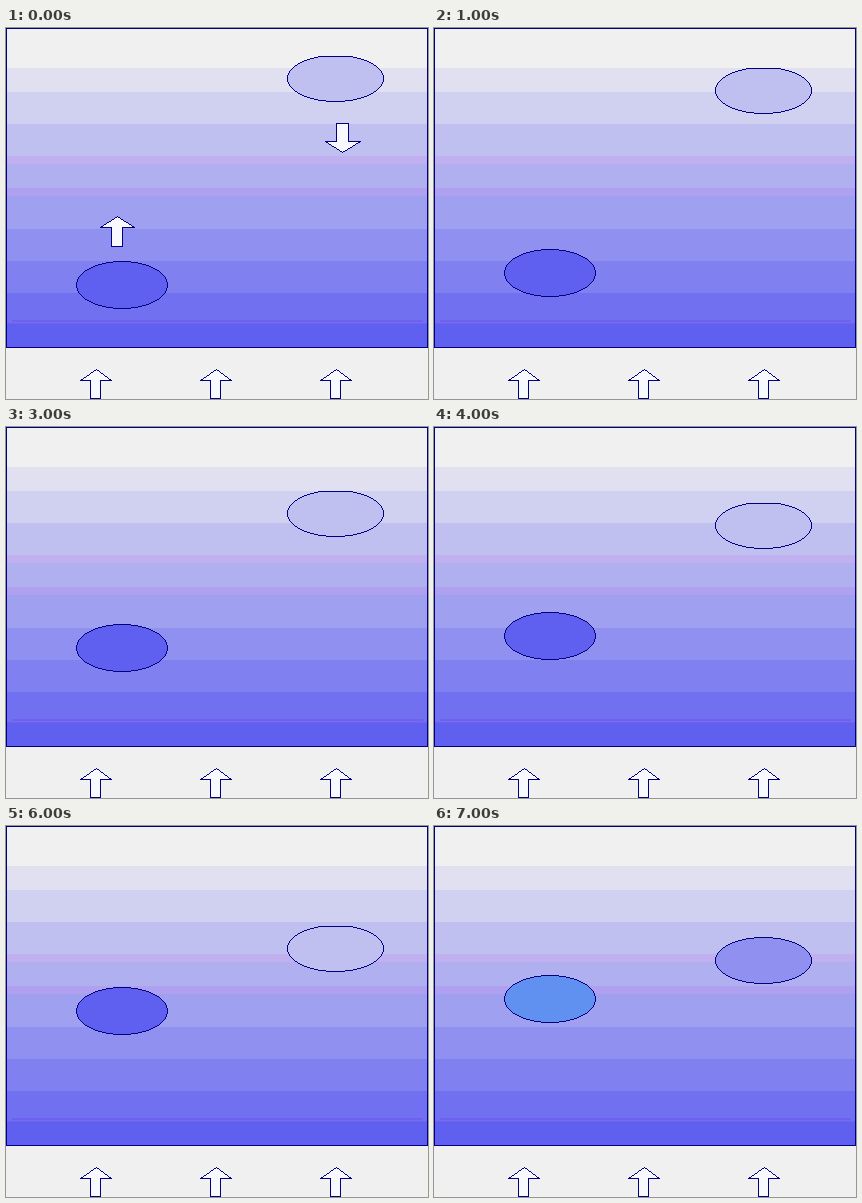
These frames come from a looping animation (422x371 px, 8000 ms). An HTML page with a canvas:

```html
<!DOCTYPE html>
<html lang="en">
<head>
<meta charset="utf-8">
<title>Rising and sinking parcels</title>
<style>
html, body { margin: 0; width: 100%; height: 100%; overflow: hidden; background: #f0f0f0; }
canvas { display: block; }
</style>
</head>
<body>
<canvas id="stage" width="422" height="371"></canvas>
<script>
const ctx = document.getElementById('stage').getContext('2d');
const LOOP = 8000, STEP = 1000, RISE = 12;
const INK = '#000080', PAPER = '#f0f0f0', WHITE = '#f8f8ff';

// Top edge and colour of each layer
const layers = [
  [0, PAPER], [40, '#e0e0f0'], [64, '#d0d0f0'], [96, '#c0c0f0'],
  [128, '#c0b0f0'], [136, '#b0b0f0'], [160, '#b0a0f0'], [168, '#a0a0f0'],
  [201, '#9090f0'], [233, '#8080f0'], [265, '#7070f0'], [296, '#6060f0']
];

function rect(x, y, w, h, color) {
  ctx.fillStyle = color;
  ctx.fillRect(x, y, w, h);
}

// Crisp one-pixel line
function line(x0, y0, x1, y1) {
  const n = Math.max(Math.abs(x1 - x0), Math.abs(y1 - y0));
  for (let i = 0; i <= n; i++) {
    rect(Math.round(x0 + (x1 - x0) * i / n), Math.round(y0 + (y1 - y0) * i / n), 1, 1, INK);
  }
}

function polygon(points, fill) {
  ctx.fillStyle = fill;
  ctx.beginPath();
  points.forEach(([x, y]) => ctx.lineTo(x + 0.5, y + 0.5));
  ctx.fill();
  points.forEach(([x, y], i) => line(x, y, ...points[(i + 1) % points.length]));
}

// dir is 1 for an arrow pointing up, -1 for down
function arrow(x, tip, dir, left, right, stemLeft, stemRight, head, length) {
  const neck = tip + dir * head, end = tip + dir * length;
  polygon([
    [x, tip], [x + right, neck], [x + stemRight, neck], [x + stemRight, end],
    [x - stemLeft, end], [x - stemLeft, neck], [x - left, neck]
  ], WHITE);
}

// Crisp ellipse inside inclusive pixel bounds; rows above minY collapse onto it
function ellipse(left, top, right, bottom, fill, minY = top) {
  const cx = (left + right) / 2, cy = (top + bottom) / 2;
  const rx = (right - left) / 2, ry = (bottom - top) / 2;
  const spanX = y => rx * Math.sqrt(Math.max(0, 1 - ((y - cy) / ry) ** 2));
  const spanY = x => ry * Math.sqrt(Math.max(0, 1 - ((x - cx) / rx) ** 2));
  for (let y = minY; y <= bottom; y++) {
    const a = Math.round(cx - spanX(y)), b = Math.round(cx + spanX(y));
    rect(a, y, b - a + 1, 1, fill);
  }
  for (let y = minY + 1; y < bottom; y++) {
    if (Math.abs(y - cy) > ry * 0.9) continue;
    rect(Math.round(cx - spanX(y)), y, 1, 1, INK);
    rect(Math.round(cx + spanX(y)), y, 1, 1, INK);
  }
  for (let x = left + 1; x < right; x++) {
    if (Math.abs(x - cx) > rx * 0.97) continue;
    rect(x, Math.max(minY, Math.round(cy - spanY(x))), 1, 1, INK);
    rect(x, Math.round(cy + spanY(x)), 1, 1, INK);
  }
}

function drawBackground() {
  rect(0, 0, 422, 371, PAPER);
  layers.forEach(([y, color], i) => {
    const next = i + 1 < layers.length ? layers[i + 1][0] : 319;
    rect(0, y, 422, next - y, color);
  });
  rect(6, 292, 411, 2, '#7060f0');
  rect(1, 295, 420, 1, '#7060f0');
  rect(0, 0, 422, 1, INK);
  rect(0, 319, 422, 1, INK);
  rect(0, 0, 1, 320, INK);
  rect(421, 0, 1, 320, INK);
  for (const x of [90, 210, 330]) arrow(x, 341, 1, 16, 15, 6, 4, 11, 29);
}

function draw(time) {
  const step = Math.floor((time % LOOP) / STEP);
  const shift = step * RISE, last = step === 7;
  drawBackground();
  ellipse(70, 233 - shift, 161, 280 - shift, last ? '#6090f0' : '#6060f0');
  const top = 27 + shift;
  ellipse(281, top, 377, top + 46, last ? '#9090f0' : '#c0c0f0', last ? top : top + 1);
  if (step === 0) {
    arrow(111, 188, 1, 17, 17, 6, 5, 11, 30);
    arrow(336, 124, -1, 17, 18, 6, 6, 11, 29);
  }
}

let start;
function tick(now) {
  start ??= now;
  draw(now - start);
  requestAnimationFrame(tick);
}
draw(0);
requestAnimationFrame(tick);
</script>
</body>
</html>
```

# # # # #

EXERCISE INSTRUCTIONS =
Search the entries above for the string "function". Copy each line in which it appears.

COMPLETED EXERCISE =
function rect(x, y, w, h, color) {
function line(x0, y0, x1, y1) {
function polygon(points, fill) {
function arrow(x, tip, dir, left, right, stemLeft, stemRight, head, length) {
function ellipse(left, top, right, bottom, fill, minY = top) {
function drawBackground() {
function draw(time) {
function tick(now) {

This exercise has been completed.